Volunteers Needed for Spotted Wing Drosophila Trapping in 2016

Spring has arrived and several fruit crops are blooming or will soon bloom. The first of the spotted wing drosophila (SWD) susceptible crops will be strawberries, followed by cherries, blueberries, blackberries, fall raspberries, and grapes. SWD is a threat that requires monitoring and producers should be prepared to manage it as needed.

Trapping Spotted Wing Drosophila

In many parts of the country where markets have zero tolerance for SWD and other insects, producers spray their susceptible crops throughout the harvest period regardless of trap captures. Many Kentucky producers selling products locally do not have the strict zero tolerance and have used SWD trapping to identify if and when SWD sprays are needed. The result has been that we have not needed to control SWD in June bearing strawberries, and in some years, blueberries have escaped SWD activity. I recommend small fruit producers monitor SWD before and throughout the harvest period with adult traps.

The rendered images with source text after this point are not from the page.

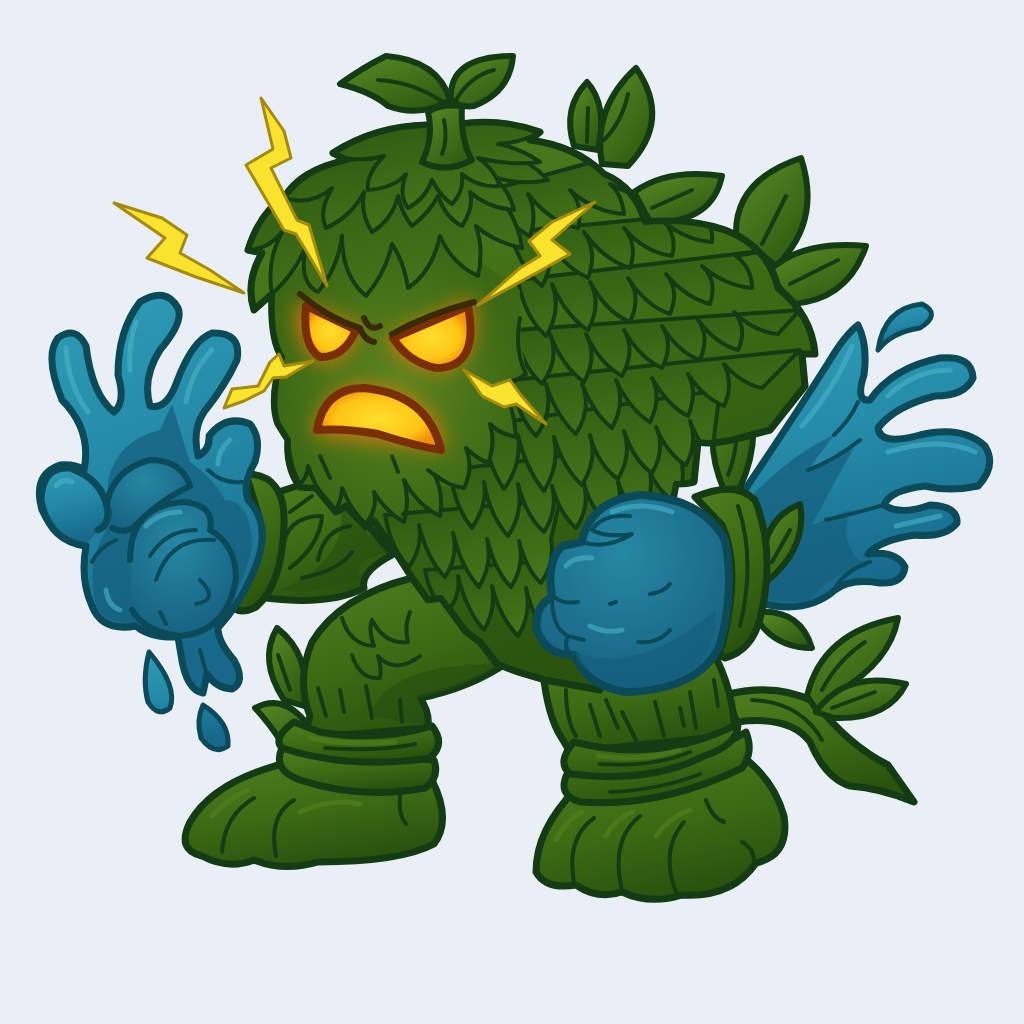
<!DOCTYPE html>
<html lang="en">
<head>
<meta charset="utf-8">
<title>Leaf monster</title>
<style>
:root{--sky:#e9eff4;--line:#143c14;--moss:#3c6a14;--shade:#264f10;--lit:#568420;--blue-line:#0b4a58;--blue-shade:#145f7d;--blue-lit:#2e9db5;--bolt:#f9e32c;--bolt-line:#a58a10;--ember:#7a2e05}
html,body{margin:0;height:100%;overflow:hidden;background:var(--sky)}
svg{display:block;width:1024px;height:1024px}
path{stroke-linejoin:round;stroke-linecap:round}
.plant{fill:url(#moss);stroke:var(--line);stroke-width:7}
.leaf{fill:url(#leafy);stroke:var(--line);stroke-width:6}
.fur path{fill:url(#furry);stroke:var(--line);stroke-width:4}
.fold{fill:none;stroke:var(--line);stroke-width:4}
.soft{fill:none;stroke:var(--lit);stroke-width:5;opacity:.55}
.dim{fill:var(--shade);opacity:.6}
.water{fill:url(#water);stroke:var(--blue-line);stroke-width:7}
.glove{fill:url(#glove);stroke:var(--blue-line);stroke-width:6}
.crease{fill:none;stroke:var(--blue-line);stroke-width:4}
.deep{fill:var(--blue-shade);opacity:.7}
.shine{fill:none;stroke:#48b4c8;stroke-width:5;opacity:.6}
.bolt{fill:var(--bolt);stroke:var(--bolt-line);stroke-width:3}
.glow{fill:#e87a10;opacity:.75;filter:url(#blur)}
.fire{fill:url(#fire);stroke:var(--ember);stroke-width:8}
</style>
</head>
<body>
<svg viewBox="0 0 1024 1024" role="img" aria-label="Angry leaf monster with water fists and lightning">
<defs>
<linearGradient id="moss" x2=".4" y2="1"><stop stop-color="#507e1e"/><stop offset=".55" stop-color="#3d6b14"/><stop offset="1" stop-color="#2a540e"/></linearGradient>
<linearGradient id="leafy" x2=".7" y2="1"><stop stop-color="#5b8a26"/><stop offset="1" stop-color="#2f5c10"/></linearGradient>
<linearGradient id="furry" x2=".5" y2="1"><stop stop-color="#2d5810"/><stop offset="1" stop-color="#45741a"/></linearGradient>
<radialGradient id="face"><stop stop-color="#5b8420"/><stop offset="1" stop-color="#3b6814"/></radialGradient>
<linearGradient id="water" x2=".2" y2="1"><stop stop-color="#2f9db6"/><stop offset=".5" stop-color="#2388a6"/><stop offset="1" stop-color="#17688a"/></linearGradient>
<radialGradient id="glove" cx=".45" cy=".3" r=".75"><stop stop-color="#2688a3"/><stop offset="1" stop-color="#165f80"/></radialGradient>
<radialGradient id="fire"><stop stop-color="#ffde2e"/><stop offset=".7" stop-color="#ffc516"/><stop offset="1" stop-color="#ef9208"/></radialGradient>
<filter id="blur" x="-40%" y="-40%" width="180%" height="180%"><feGaussianBlur stdDeviation="10"/></filter>
<path id="body-shape" d="M427 125Q375 126 333 153L347 160Q300 170 284 198Q260 212 248 250L262 253Q245 282 254 310L272 294Q270 340 282 357Q269 400 278 424L288 440Q286 468 300 487L316 488L336 512L346 506L366 527L374 521Q398 555 412 578L428 600L441 598L466 632L480 642L497 664L518 672L545 680L600 690L640 520L672 505L676 484Q688 484 694 482L698 442Q716 445 740 438L770 430L805 386L802 354L815 354Q812 315 778 288Q768 246 725 230Q690 218 645 222Q636 188 604 174Q576 146 530 140L540 132Q500 118 460 124Z"/>
<clipPath id="body-clip"><use href="#body-shape"/></clipPath>
</defs>
<rect width="1024" height="1024" fill="#e9eff4"/>

<g id="tail">
<path class="plant" d="M725 695Q775 682 815 702Q848 745 888 765L914 802Q880 788 850 786Q825 778 810 742Q790 715 737 722Z"/>
<path class="leaf" d="M807 696Q822 632 898 618Q890 662 838 692L818 712Z"/>
<path class="leaf" d="M816 712Q845 670 906 684Q888 720 834 718Z"/>
<path class="fold" d="M822 690Q838 660 865 642M832 708L875 692M752 700Q800 702 822 740"/>
</g>

<g id="back-leaves">
<path class="leaf" d="M574 146Q562 108 587 82Q608 105 598 150Z"/>
<path class="leaf" d="M602 164Q592 108 636 68Q672 120 628 166Z"/>
<path class="leaf" d="M634 192Q668 168 722 176Q712 224 650 222Z"/>
<path class="leaf" d="M736 234Q735 180 801 158Q822 222 776 266Z"/>
<path class="leaf" d="M768 272Q800 240 866 246Q848 300 792 304Z"/>
<path class="fold" d="M587 142L588 108M604 140Q622 122 628 94M652 208L692 190M762 244L786 196M790 284L838 260"/>
</g>

<g id="far-leg">
<path class="leaf" d="M284 700Q258 660 277 628Q312 655 304 706Z"/>
<path class="plant" d="M412 578Q340 596 312 642Q296 680 310 716L304 738L428 728Q430 712 420 698Q470 688 508 662L470 600Z"/>
<path class="dim" d="M505 662Q460 690 418 698L426 725L370 716Q380 680 440 668Z"/>
<path class="leaf" d="M255 708Q285 692 310 728L330 745L280 740Q268 722 255 708Z"/>
<path class="fold" d="M278 655L290 690M342 618Q350 645 374 646Q368 630 372 620M372 620Q385 645 408 642Q404 625 410 612M352 655Q360 680 380 678Q382 668 378 656M378 656Q395 675 420 656M340 690L344 712M366 686L372 718M400 700L402 722M318 688L326 716"/>
<path class="plant" d="M290 762Q214 780 190 822Q176 850 202 856Q228 870 254 860Q284 872 318 862Q400 862 434 844Q452 820 432 780Z"/>
<path class="plant" d="M282 748Q272 770 300 780Q360 800 425 788Q440 778 434 760Z"/>
<path class="plant" d="M294 722Q272 738 282 748Q350 770 430 758Q446 744 432 726Q380 742 320 732Z"/>
<path class="fold" d="M222 852Q224 816 254 798M276 856Q268 816 294 800M400 796Q398 814 406 824M325 748Q380 752 415 744"/>
<path class="soft" d="M212 816Q226 800 248 790M300 812Q330 798 360 804M310 738Q350 746 395 742"/>
</g>

<g id="far-arm">
<path class="plant" d="M266 496L328 476L356 510L392 555Q360 572 364 588Q330 606 266 598Z"/>
<path class="dim" d="M340 505L388 553Q350 560 360 580Q310 596 280 590Q350 560 340 505Z"/>
<path class="fold" d="M282 554Q284 516 322 516Q320 545 290 568M318 560Q324 530 350 526M302 578Q340 570 352 552M290 512L312 496"/>
</g>

<g id="far-hand">
<path class="plant" d="M246 474Q286 474 284 525Q282 585 256 607Q238 616 230 604Q262 565 260 520Z"/>
<path class="water" d="M84 470Q92 430 62 400Q44 356 58 338Q76 325 86 346Q92 395 114 412Q126 402 118 375Q118 330 140 302Q166 286 178 308Q184 322 160 350Q142 378 150 406Q166 410 176 384Q192 340 212 333Q242 332 237 360Q225 386 204 412Q192 430 198 456Q210 450 209 436Q226 414 250 424Q262 438 255 462Q242 484 248 500Q270 522 258 560Q245 598 218 628Q218 642 234 660Q246 682 232 689Q216 688 207 674L203 693Q186 690 181 655L178 637Q150 638 136 626Q102 632 92 606Q80 580 86 546Q56 540 42 510Q32 475 60 465Q76 464 84 470Z"/>
<path class="deep" d="M108 480Q118 440 160 430L172 404Q180 430 190 462Q215 480 225 500Q250 500 252 545Q244 590 212 628Q160 640 140 622Q98 628 94 596Q88 560 106 530Z"/>
<path class="glove" d="M106 510Q110 470 150 460Q182 460 190 486Q160 500 136 525Q126 535 112 528"/>
<path class="glove" d="M130 560Q130 505 184 502Q215 505 210 530Q236 545 236 578Q228 632 180 636Q145 632 132 610"/>
<path class="water" d="M85 546Q48 540 41 500Q42 466 70 468Q104 480 108 512Q108 526 98 530"/>
<path class="crease" d="M156 580Q170 536 214 540M150 556Q166 530 196 530M200 580Q220 600 196 604M208 470Q222 484 242 482M116 540Q98 548 92 562M160 612L166 624M200 650L206 672"/>
<path class="shine" d="M66 348Q68 385 88 412M136 322Q128 345 130 370M212 350Q192 370 186 402M56 486Q62 478 72 482M230 440Q218 450 218 464M146 526Q160 512 180 512M106 590Q108 606 120 610"/>
<path class="water" style="stroke-width:5" d="M149 652Q178 686 170 708Q158 718 148 702Q142 680 149 652ZM203 705Q230 722 228 746Q214 756 201 738Q196 720 203 705Z"/>
</g>

<g id="near-leg">
<path class="plant" d="M542 660Q545 706 558 732L570 752L735 735Q734 690 712 650Z"/>
<path class="fold" d="M566 690Q566 720 576 736M590 705L600 736M622 712L636 740M655 702L664 736M690 692L696 728M714 680L718 706M606 700L618 728M680 708L684 726"/>
<path class="plant" d="M575 790Q536 830 536 872Q546 890 576 885Q598 900 622 892Q650 905 682 895Q732 898 756 863Q790 855 784 816Q774 780 742 756Z"/>
<path class="plant" d="M568 772Q556 795 580 802Q660 808 742 768Q754 752 746 732L700 758Z"/>
<path class="plant" d="M574 742Q556 762 570 774Q650 784 704 756Q738 745 738 724Q660 764 574 742Z"/>
<path class="fold" d="M574 882Q566 838 594 818M622 890Q610 840 640 816M676 892Q660 850 684 822M754 862Q754 848 742 842M706 800Q712 818 724 822M600 764Q650 768 690 752M610 792Q660 790 700 774"/>
<path class="soft" d="M556 840Q566 820 582 812M606 836Q614 820 632 812M656 836Q668 818 690 810M598 756Q640 762 680 750"/>
</g>

<g id="splash">
<path class="leaf" d="M756 612Q800 608 812 648Q775 648 756 618Z"/>
<path class="water" d="M742 494Q800 408 830 360Q845 335 858 325Q868 345 864 375Q855 402 870 400Q892 368 940 358Q972 355 973 378Q965 396 935 396Q895 406 878 428Q880 446 920 435Q962 425 985 446Q997 466 978 486Q950 492 925 486Q890 490 884 505Q900 516 930 505Q958 506 957 523Q945 538 915 535Q880 540 868 554Q896 550 905 567Q903 584 880 583Q850 578 835 590Q808 614 764 604Z"/>
<path class="deep" d="M748 500Q790 455 834 435L808 470L854 448Q830 490 812 525L850 510Q838 550 868 566Q830 572 808 602L768 600Z"/>
<path class="crease" d="M834 435Q850 420 858 402M808 470Q835 460 860 440M826 520Q860 512 884 505M835 588Q846 570 870 562"/>
<path class="shine" d="M852 346Q836 386 802 426M888 396Q915 370 950 370M888 452Q940 436 975 452M896 526L940 516"/>
<path class="water" style="stroke-width:5" d="M878 350Q884 308 922 304Q942 314 920 328Q892 332 878 350Z"/>
<path class="leaf" d="M724 490Q696 425 737 378Q768 425 740 488Z"/>
<path class="fold" d="M736 410Q740 445 728 475"/>
</g>

<g id="body">
<use href="#body-shape" class="plant"/>
<g class="fur" clip-path="url(#body-clip)">
<path d="M425 570q5 28 22 42q14-16 11-36q8 34 26 54q12-20 8-44q8 32 26 50q14-22 8-48q8 34 24 52q14-22 10-50L560 560Z"/>
<path d="M385 515q6 34 24 52q14-20 10-42q8 34 26 52q14-22 8-44q8 34 26 54q14-24 8-48q8 32 24 48q14-22 8-46q8 30 22 42q14-20 10-44L560 500Z"/>
<path d="M450 470q4 36 22 58q16-24 12-46q6 34 24 54q16-24 10-52q8 32 26 48q14-22 8-46q8 28 24 42q14-20 8-44q8 28 26 40q14-20 8-42q8 24 24 32q12-20 8-42q10 22 24 28q14-18 6-44L690 440Z"/>
<path d="M484 425q2 38 20 64q18-24 14-54q8 34 26 56q16-26 10-54q10 32 28 48q16-26 8-50q8 30 28 44q14-24 6-48q10 30 28 42q14-24 4-46q12 28 30 38q12-22 4-44q10 26 22 32L720 390Z"/>
<path d="M512 380q4 34 24 56q18-24 10-52q10 32 30 50q16-26 6-50q12 30 30 44q14-26 4-48q14 30 34 42q12-24 2-44q16 28 36 38q10-24 0-42q16 24 36 32q10-22 0-42q18 20 38 24L800 350Z"/>
<path d="M516 330q4 34 26 54q18-24 8-50q12 32 34 48q14-26 2-48q14 30 36 42q14-26 2-46q16 28 38 38q12-24 0-42q16 26 38 34q10-24-2-40q18 24 40 30q10-22-4-38q20 20 44 22L800 310Z"/>
<path d="M518 280q6 36 28 56q16-26 6-52q14 32 36 46q14-26 2-48q16 30 40 40q12-26-2-44q18 28 42 36q10-24-4-40q20 24 44 30q8-24-8-38q24 20 50 22q0-20-16-32L770 250Z"/>
<path d="M510 232q10 36 32 54q14-24 4-50q16 30 42 42q10-26-4-46q20 28 46 36q8-24-6-40q20 24 48 28q6-22-10-36q22 20 50 22q2-20-16-32q26 12 54 10L740 210Z"/>
<path d="M490 190q16 34 40 46q8-22-2-42q22 28 50 34q6-22-8-38q24 22 54 24q-2-20-14-30q20 12 42 12L600 160Z"/>
</g>
<g id="face">
<path fill="url(#face)" d="M274 290Q268 335 280 360Q268 410 288 440Q286 465 300 487L318 486L336 510L346 500L366 526L376 508L400 518L408 496L438 516L442 486L464 488L470 452L488 464L492 425L516 436Q510 400 502 384L526 372Q518 330 520 290L450 240L320 250Z"/>
<path class="fold" d="M288 440Q290 468 300 484Q308 476 308 466Q318 496 336 510Q342 498 342 488Q352 512 366 524Q378 508 374 492Q386 512 404 522Q410 500 404 480Q418 506 440 516Q444 492 434 474Q448 486 464 488Q474 468 466 448Q476 458 488 463Q496 444 490 424Q500 434 516 437Q514 408 502 384Q512 384 526 374Q514 350 520 318M320 456L330 478M392 456L398 472M428 470L438 478"/>
</g>
<g class="fur" id="hair" clip-path="url(#body-clip)">
<path d="M284 192Q258 214 247 250Q268 250 282 232Q266 262 272 294Q296 272 306 246Q298 282 318 292Q338 268 342 236Q342 276 366 296Q386 272 392 244Q404 262 408 288Q432 272 440 236Q452 264 478 276Q484 250 476 226Q494 242 522 248Q516 206 480 180L380 160Z"/>
<path d="M348 160Q310 166 284 198Q312 206 332 188Q318 212 326 228Q352 216 364 192Q360 214 372 232Q392 220 398 196Q402 214 412 226Q430 212 438 196Q446 218 462 226Q474 208 470 192Q488 208 514 210Q508 186 490 176Q520 186 548 180Q520 150 480 148Z"/>
<path d="M425 125Q370 124 330 153Q356 164 384 156Q366 174 368 190Q394 188 406 174Q398 196 408 208Q426 198 432 180Q440 196 452 204Q464 192 462 174Q478 188 500 186Q492 166 478 158Q510 166 540 162Q520 148 498 144Q525 142 542 131Q490 116 455 125Z"/>
</g>
<use href="#body-shape" fill="none" stroke="#143c14" stroke-width="6"/>
</g>

<g id="sprout">
<path class="leaf" d="M450 100Q438 60 386 56Q362 68 340 84Q372 92 388 106Q420 118 450 100Z"/>
<path class="leaf" d="M451 100Q448 56 513 56Q510 92 474 106Q460 108 451 100Z"/>
<path class="leaf" d="M428 112Q440 104 462 106Q460 140 472 160Q446 174 422 162Q434 138 428 112Z"/>
<path class="fold" d="M378 80Q415 82 446 104M456 100Q470 76 494 70M444 120Q448 140 442 154"/>
</g>

<g id="expression">
<path class="glow" d="M296 300L362 326Q350 366 318 364Q290 340 296 300ZM384 338L474 296Q484 374 432 372Q400 364 384 338ZM312 436Q322 386 364 384Q440 392 446 450Z"/>
<path class="fire" d="M306 306L356 330Q344 358 320 357Q302 346 306 306Z"/>
<path class="fire" d="M393 338L468 306Q480 368 436 368Q408 362 393 338Z"/>
<path class="fire" d="M317 430Q324 388 364 388Q428 394 441 450Q415 446 378 434Q344 428 317 430Z"/>
<path class="fold" d="M300 294Q328 318 360 328Q364 340 374 342M474 302Q428 314 392 334M364 318Q370 332 380 326" style="stroke-width:6;stroke:#3b2a0a"/>
</g>

<g id="near-hand">
<path class="leaf" d="M764 570Q760 520 800 504Q808 548 766 582Z"/>
<path class="fold" d="M772 562L790 530"/>
<path class="plant" d="M695 497Q735 480 755 500Q775 550 762 610Q755 650 725 658Q716 654 722 645Q742 570 722 525Z"/>
<path class="fold" d="M738 506Q756 560 740 626"/>
<path class="glove" style="stroke-width:8" d="M582 542Q590 500 640 495Q702 498 725 540Q735 590 720 645Q700 690 625 692Q585 685 575 655Q546 656 537 630Q534 606 552 597Q546 562 562 546Z"/>
<path class="deep" d="M574 652Q640 676 716 610Q716 680 640 688Q590 686 574 652Z"/>
<path class="crease" d="M582 542Q606 550 632 534Q606 538 592 530Q602 514 630 516M556 598Q562 604 578 602M552 598Q552 628 568 636Q562 650 574 656M568 636L584 640M650 594Q664 592 670 584M638 642Q658 644 670 630M610 604L616 602"/>
<path class="shine" d="M612 512Q640 500 672 512M566 566Q574 556 592 558M590 626Q606 634 622 630"/>
</g>

<g id="lightning">
<path class="bolt" d="M261 98L284 131L291 158L271 168L297 220L309 225L327 286L296 234L284 230L246 165L273 149Z"/>
<path class="bolt" d="M114 203L162 218L187 235L180 253L210 270L244 293L196 277L147 258L165 238Z"/>
<path class="bolt" d="M595 202L552 240L570 254L538 272L478 305L520 268L540 256L529 241L552 222Z"/>
<path class="bolt" d="M313 361L286 377L273 378L264 391L244 401L224 408L232 389L258 386L270 362L279 354L284 366Z"/>
<path class="bolt" d="M464 370L492 386L510 380L520 394L546 424L516 404L504 407L482 396Z"/>
</g>
</svg>
</body>
</html>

Figure 1. SWD traps are hung inside the canopy of susceptible crops and checked weekly. (Photo: Ric Bessin, UK)

Figure 1. SWD traps are hung inside the canopy of susceptible crops and checked weekly. (Photo: Ric Bessin, UK)

Trap Specifications

The trap we are recommending is a clear 1 liter deli container, with two 3-inch by 1.5-inch windows cut in the side; plastic screening is glued in place over the openings. Each trap should have about ½ cup apple cider vinegar plus one drop of dish soap as a drowning solution. A commercial SWD lure to attract the flies is hung from the inside on the lid. The lure only needs to be replaced monthly, but used lures should not be disposed of in the field.

Treatment Threshold

Our threshold for treatment is one trapped SWD on a farm. If SWD is not trapped, then sprays for SWD are not necessary; however, when SWD is captured, weekly sprays are recommended on susceptible crops for the remainder of the harvest period at weekly intervals. See Spotted Wing Drosophila Manatgement (ENTFACT-230) for management recommendations.

Figure 2. A spottedwing drosophila female has an amber colored body and enlarged ovipositor. (Photo: Ric Bessin, UK)

Figure 2. A spottedwing drosophila female has an amber colored body and enlarged ovipositor. (Photo: Ric Bessin, UK)

Figure 3. Male SWD are relatively easy to identify with the single, large spot near the tip of each wing. (Photo: Ric Bessin)

Figure 3. Male SWD are relatively easy to identify with the single, large spot near the tip of each wing. (Photo: Ric Bessin)

Volunteers Needed!

This year I am looking for cooperators in 20 to 30 Kentucky counties that would be willing to trap for SWD in their commercial small fruit crops. I can provide the trapping materials and plastic containers to mail the samples to me in Lexington. I will be reporting SWD activity with the participating counties on Facebook; results of the trapping will be posted on the SWDinKY Facebook site as samples are submitted

 

Ric Bessin, Extension Entomologist

 

 

Posted in Fruit